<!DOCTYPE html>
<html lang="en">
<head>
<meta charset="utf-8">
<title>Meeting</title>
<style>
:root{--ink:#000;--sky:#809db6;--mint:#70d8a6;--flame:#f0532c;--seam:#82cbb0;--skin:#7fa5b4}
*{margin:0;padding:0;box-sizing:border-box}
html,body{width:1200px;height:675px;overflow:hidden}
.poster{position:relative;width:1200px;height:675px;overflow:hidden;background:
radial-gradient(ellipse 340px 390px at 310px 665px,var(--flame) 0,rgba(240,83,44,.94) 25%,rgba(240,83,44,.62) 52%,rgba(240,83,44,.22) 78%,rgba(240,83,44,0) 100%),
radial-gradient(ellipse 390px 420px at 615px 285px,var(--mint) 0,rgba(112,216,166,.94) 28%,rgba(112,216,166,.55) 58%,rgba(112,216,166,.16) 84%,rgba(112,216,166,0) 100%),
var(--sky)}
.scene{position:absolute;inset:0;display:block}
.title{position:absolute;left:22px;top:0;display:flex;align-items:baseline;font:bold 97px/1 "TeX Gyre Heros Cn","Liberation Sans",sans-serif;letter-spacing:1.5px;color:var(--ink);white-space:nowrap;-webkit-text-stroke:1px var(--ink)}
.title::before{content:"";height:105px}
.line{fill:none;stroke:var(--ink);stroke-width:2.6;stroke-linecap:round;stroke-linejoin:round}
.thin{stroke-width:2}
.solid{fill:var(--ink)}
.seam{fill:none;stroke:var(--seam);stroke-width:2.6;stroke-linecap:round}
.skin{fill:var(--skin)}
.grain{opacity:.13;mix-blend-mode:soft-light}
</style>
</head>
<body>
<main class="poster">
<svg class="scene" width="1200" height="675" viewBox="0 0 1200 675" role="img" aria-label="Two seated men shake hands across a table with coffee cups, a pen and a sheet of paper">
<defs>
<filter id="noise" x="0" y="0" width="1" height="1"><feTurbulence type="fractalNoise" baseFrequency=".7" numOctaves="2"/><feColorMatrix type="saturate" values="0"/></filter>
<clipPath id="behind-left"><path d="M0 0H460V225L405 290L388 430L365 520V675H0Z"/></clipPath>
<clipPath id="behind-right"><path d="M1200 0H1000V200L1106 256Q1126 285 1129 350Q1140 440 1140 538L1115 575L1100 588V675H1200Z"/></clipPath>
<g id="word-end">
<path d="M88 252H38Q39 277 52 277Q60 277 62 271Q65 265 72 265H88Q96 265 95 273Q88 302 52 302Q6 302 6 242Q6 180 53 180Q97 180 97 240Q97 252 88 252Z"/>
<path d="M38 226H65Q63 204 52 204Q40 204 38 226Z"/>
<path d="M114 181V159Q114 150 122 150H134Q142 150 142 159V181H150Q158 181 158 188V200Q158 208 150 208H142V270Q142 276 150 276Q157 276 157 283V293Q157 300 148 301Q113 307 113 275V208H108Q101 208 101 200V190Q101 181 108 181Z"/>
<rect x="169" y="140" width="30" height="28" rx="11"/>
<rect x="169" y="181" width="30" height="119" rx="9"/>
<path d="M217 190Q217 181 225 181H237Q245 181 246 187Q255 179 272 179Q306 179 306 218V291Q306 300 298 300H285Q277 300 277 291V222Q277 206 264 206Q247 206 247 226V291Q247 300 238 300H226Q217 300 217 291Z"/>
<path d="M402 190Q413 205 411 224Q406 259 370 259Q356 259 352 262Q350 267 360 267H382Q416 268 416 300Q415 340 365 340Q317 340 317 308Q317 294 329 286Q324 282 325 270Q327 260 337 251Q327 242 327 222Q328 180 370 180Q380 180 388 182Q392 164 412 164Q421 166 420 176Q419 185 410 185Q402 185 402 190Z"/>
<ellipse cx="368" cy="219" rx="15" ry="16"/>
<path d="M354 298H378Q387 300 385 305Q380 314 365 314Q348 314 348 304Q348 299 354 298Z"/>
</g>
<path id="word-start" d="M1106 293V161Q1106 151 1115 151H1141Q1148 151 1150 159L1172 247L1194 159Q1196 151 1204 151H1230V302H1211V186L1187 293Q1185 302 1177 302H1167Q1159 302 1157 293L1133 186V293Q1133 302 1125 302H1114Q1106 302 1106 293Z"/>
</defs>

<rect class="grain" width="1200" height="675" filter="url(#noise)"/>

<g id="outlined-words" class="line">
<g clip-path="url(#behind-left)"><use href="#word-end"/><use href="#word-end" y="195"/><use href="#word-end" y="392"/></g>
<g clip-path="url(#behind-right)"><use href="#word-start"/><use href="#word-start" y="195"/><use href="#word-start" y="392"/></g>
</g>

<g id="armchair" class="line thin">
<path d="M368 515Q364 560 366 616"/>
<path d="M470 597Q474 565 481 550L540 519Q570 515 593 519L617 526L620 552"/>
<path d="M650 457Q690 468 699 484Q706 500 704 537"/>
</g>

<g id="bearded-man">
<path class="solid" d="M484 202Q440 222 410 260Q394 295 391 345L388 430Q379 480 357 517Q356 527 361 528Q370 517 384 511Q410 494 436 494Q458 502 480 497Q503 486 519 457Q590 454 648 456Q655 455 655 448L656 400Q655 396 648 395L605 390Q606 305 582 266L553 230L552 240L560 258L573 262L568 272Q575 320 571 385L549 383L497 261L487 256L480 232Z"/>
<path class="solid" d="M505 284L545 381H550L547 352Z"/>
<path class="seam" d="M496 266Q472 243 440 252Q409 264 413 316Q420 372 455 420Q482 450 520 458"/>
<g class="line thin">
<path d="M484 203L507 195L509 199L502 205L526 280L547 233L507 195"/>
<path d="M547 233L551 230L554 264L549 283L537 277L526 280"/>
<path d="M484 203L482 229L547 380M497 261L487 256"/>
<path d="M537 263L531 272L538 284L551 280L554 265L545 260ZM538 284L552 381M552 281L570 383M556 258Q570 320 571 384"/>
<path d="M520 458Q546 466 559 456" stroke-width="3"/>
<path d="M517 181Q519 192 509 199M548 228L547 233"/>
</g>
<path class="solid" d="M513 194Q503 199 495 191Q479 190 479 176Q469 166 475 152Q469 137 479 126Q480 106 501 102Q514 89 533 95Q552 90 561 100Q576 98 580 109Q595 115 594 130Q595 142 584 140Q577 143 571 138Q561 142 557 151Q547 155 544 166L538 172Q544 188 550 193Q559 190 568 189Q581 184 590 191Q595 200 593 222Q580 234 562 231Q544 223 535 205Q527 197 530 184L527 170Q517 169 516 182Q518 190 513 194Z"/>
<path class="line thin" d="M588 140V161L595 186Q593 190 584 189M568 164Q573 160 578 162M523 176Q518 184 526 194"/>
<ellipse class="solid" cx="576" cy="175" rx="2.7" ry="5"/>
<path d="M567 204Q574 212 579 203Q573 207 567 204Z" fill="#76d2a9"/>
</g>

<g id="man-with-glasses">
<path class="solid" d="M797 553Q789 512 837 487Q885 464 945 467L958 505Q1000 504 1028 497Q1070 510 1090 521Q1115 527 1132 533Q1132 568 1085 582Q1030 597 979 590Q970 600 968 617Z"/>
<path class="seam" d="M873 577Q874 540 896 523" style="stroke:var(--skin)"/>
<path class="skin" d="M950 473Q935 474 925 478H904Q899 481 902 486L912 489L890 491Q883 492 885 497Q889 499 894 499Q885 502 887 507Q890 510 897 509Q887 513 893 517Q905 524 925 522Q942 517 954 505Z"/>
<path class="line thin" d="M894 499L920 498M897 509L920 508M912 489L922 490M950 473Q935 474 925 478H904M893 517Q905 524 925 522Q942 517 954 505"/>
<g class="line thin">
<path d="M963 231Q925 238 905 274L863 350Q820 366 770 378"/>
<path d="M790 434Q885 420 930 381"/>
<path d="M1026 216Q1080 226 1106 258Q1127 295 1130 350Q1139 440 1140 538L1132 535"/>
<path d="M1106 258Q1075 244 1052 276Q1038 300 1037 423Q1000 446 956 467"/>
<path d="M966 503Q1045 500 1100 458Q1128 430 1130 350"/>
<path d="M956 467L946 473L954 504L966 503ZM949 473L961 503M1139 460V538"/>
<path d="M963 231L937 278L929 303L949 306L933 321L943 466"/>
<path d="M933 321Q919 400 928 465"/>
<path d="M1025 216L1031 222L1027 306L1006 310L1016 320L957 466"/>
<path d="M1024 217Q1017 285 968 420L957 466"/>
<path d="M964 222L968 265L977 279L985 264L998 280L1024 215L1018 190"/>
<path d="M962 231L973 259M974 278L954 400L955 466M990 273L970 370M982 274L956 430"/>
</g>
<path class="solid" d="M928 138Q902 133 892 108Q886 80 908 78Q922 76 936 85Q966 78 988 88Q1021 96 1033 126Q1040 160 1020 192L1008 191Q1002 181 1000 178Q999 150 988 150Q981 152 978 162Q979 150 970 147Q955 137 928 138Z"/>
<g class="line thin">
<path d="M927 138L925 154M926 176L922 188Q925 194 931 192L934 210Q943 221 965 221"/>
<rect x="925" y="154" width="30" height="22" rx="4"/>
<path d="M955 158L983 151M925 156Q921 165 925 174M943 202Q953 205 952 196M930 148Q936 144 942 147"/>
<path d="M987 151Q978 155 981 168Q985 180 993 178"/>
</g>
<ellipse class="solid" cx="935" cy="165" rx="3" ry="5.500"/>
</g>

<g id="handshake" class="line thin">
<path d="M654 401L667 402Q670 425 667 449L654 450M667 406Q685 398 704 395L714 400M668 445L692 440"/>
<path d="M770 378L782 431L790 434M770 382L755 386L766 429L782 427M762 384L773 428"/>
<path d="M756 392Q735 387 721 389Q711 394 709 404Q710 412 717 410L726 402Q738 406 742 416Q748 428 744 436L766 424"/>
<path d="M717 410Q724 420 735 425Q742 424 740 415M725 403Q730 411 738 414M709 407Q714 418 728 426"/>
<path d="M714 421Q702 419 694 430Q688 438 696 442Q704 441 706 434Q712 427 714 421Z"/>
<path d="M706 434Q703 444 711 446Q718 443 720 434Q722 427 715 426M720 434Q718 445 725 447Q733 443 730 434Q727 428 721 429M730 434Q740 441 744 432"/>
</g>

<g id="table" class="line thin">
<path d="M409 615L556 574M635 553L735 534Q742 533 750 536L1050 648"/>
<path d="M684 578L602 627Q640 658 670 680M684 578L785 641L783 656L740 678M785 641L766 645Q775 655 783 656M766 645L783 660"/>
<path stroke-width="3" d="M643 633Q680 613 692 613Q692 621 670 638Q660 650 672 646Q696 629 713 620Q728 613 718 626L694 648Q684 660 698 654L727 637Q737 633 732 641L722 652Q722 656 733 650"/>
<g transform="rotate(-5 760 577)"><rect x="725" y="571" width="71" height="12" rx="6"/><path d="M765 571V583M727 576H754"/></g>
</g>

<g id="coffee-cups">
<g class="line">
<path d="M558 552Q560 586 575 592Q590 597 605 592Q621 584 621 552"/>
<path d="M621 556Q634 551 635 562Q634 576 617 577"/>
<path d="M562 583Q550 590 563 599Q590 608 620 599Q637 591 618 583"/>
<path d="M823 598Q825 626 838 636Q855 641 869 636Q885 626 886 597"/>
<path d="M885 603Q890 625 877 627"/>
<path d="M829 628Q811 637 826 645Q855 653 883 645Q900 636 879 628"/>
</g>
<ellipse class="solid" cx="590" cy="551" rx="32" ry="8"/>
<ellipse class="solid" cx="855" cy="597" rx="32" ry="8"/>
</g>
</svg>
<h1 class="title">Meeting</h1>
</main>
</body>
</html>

**WORK TASK:**
Lines with the word "table" in them: report all of these from the listing above.

**SOLUTION FOR THIS PROBLEM:**
<svg class="scene" width="1200" height="675" viewBox="0 0 1200 675" role="img" aria-label="Two seated men shake hands across a table with coffee cups, a pen and a sheet of paper">
<g id="table" class="line thin">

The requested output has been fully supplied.